[Dataset items]
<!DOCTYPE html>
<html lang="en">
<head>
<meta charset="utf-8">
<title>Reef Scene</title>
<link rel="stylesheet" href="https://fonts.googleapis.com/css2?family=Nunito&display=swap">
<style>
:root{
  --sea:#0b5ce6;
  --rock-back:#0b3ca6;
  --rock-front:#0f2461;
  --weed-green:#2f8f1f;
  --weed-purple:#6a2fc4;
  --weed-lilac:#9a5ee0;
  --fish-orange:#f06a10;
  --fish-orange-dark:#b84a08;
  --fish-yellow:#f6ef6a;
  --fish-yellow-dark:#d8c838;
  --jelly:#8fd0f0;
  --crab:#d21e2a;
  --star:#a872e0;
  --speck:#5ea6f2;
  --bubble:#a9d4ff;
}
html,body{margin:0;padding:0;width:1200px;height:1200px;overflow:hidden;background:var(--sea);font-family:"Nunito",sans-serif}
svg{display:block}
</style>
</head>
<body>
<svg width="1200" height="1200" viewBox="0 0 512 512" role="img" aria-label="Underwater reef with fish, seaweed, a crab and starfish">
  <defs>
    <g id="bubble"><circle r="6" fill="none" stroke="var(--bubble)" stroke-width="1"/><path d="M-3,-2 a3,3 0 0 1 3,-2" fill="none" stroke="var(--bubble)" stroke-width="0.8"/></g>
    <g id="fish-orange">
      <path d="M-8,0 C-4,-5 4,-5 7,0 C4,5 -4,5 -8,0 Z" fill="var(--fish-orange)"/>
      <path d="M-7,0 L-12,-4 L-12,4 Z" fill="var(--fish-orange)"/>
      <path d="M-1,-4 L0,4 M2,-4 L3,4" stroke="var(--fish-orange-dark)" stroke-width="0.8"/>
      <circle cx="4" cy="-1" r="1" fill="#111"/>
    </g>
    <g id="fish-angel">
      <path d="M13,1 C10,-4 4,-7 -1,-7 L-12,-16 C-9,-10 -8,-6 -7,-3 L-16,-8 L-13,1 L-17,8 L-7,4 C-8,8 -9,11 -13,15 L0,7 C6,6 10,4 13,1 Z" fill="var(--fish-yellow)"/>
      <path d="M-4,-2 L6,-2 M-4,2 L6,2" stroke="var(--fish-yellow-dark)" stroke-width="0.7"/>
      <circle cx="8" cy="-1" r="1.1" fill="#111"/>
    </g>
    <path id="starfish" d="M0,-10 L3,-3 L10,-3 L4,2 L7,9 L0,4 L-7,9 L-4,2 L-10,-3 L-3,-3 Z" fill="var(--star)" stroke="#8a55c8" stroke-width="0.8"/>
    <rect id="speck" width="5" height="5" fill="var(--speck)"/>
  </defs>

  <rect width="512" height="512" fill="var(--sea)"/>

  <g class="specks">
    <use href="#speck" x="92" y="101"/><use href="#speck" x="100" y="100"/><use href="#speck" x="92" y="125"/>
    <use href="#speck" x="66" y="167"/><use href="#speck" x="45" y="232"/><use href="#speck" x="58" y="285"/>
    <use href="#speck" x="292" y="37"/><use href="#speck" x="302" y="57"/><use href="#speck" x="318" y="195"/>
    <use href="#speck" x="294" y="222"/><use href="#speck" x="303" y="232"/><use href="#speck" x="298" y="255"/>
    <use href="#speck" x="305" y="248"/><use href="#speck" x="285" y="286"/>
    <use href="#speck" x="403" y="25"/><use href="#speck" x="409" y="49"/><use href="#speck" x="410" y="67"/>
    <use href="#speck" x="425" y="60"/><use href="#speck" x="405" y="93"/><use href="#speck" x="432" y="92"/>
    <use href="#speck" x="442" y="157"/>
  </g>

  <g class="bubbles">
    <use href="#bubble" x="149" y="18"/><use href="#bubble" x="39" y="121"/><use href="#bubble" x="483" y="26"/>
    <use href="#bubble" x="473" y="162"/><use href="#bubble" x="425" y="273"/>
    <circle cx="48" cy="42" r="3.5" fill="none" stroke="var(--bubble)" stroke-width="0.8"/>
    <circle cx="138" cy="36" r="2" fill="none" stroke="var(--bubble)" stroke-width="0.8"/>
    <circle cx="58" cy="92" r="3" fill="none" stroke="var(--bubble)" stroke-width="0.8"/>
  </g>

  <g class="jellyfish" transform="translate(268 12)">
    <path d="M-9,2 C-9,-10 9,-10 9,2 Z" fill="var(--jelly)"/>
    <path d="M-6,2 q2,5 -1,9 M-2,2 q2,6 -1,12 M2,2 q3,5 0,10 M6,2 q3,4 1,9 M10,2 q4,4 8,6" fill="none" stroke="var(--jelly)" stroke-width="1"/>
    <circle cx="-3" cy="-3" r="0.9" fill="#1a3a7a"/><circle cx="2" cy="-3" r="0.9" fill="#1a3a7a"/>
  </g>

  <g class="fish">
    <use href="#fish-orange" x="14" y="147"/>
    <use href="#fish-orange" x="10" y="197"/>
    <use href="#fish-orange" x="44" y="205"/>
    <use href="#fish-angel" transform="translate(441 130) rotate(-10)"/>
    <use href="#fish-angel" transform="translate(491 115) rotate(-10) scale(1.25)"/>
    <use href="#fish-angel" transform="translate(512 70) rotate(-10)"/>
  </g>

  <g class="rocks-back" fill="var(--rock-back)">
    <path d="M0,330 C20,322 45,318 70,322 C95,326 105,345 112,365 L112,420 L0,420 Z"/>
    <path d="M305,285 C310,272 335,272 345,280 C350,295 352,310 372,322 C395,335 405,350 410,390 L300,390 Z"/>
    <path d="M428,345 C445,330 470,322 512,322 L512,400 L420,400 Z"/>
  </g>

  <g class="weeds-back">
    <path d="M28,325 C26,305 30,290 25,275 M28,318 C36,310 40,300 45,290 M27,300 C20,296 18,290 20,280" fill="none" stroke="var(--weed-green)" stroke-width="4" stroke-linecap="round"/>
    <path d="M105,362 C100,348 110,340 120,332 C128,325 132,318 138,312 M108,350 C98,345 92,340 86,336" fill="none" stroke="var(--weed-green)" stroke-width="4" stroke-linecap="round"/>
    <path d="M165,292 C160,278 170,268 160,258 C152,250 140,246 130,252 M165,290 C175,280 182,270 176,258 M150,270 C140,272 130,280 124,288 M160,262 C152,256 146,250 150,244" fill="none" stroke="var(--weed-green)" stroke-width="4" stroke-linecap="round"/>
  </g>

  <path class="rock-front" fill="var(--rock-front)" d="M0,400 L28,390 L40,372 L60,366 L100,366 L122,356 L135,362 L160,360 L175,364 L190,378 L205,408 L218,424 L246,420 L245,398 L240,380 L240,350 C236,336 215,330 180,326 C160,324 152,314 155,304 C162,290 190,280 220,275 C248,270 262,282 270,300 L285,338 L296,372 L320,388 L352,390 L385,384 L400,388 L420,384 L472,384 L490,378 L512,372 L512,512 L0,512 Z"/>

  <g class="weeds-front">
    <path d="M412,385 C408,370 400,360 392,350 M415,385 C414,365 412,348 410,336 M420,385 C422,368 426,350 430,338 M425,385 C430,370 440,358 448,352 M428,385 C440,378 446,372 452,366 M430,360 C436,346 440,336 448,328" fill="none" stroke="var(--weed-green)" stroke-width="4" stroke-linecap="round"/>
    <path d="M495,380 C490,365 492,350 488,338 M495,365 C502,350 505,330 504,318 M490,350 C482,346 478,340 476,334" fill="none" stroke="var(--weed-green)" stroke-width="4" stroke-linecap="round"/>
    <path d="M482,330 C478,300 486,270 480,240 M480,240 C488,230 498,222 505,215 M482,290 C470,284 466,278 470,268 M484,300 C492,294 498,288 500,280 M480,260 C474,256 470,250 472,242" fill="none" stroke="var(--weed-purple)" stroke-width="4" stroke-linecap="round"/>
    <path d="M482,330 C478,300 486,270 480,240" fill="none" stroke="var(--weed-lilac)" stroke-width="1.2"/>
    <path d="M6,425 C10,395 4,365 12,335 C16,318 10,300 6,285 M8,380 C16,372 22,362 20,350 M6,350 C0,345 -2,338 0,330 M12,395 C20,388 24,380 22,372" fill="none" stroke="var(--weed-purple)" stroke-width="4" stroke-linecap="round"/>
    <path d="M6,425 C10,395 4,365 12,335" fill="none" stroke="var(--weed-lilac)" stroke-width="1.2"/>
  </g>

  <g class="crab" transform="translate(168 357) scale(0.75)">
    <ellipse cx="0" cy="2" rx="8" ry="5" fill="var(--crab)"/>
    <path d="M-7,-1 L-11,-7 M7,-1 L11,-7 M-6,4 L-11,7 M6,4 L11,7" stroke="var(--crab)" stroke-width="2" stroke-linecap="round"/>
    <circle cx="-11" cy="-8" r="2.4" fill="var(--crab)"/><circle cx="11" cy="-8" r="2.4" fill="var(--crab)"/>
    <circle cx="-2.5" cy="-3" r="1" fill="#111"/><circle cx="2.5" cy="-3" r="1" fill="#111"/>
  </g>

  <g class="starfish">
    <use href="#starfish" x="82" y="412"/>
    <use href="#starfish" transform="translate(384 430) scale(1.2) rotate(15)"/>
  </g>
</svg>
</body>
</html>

• TASK DETAILS: Copy every line from the records above that contains the string "class".

• RESPONSE TO THIS TASK:
  <g class="specks">
  <g class="bubbles">
  <g class="jellyfish" transform="translate(268 12)">
  <g class="fish">
  <g class="rocks-back" fill="var(--rock-back)">
  <g class="weeds-back">
  <path class="rock-front" fill="var(--rock-front)" d="M0,400 L28,390 L40,372 L60,366 L100,366 L122,356 L135,362 L160,360 L175,364 L190,378 L205,408 L218,424 L246,420 L245,398 L240,380 L240,350 C236,336 215,330 180,326 C160,324 152,314 155,304 C162,290 190,280 220,275 C248,270 262,282 270,300 L285,338 L296,372 L320,388 L352,390 L385,384 L400,388 L420,384 L472,384 L490,378 L512,372 L512,512 L0,512 Z"/>
  <g class="weeds-front">
  <g class="crab" transform="translate(168 357) scale(0.75)">
  <g class="starfish">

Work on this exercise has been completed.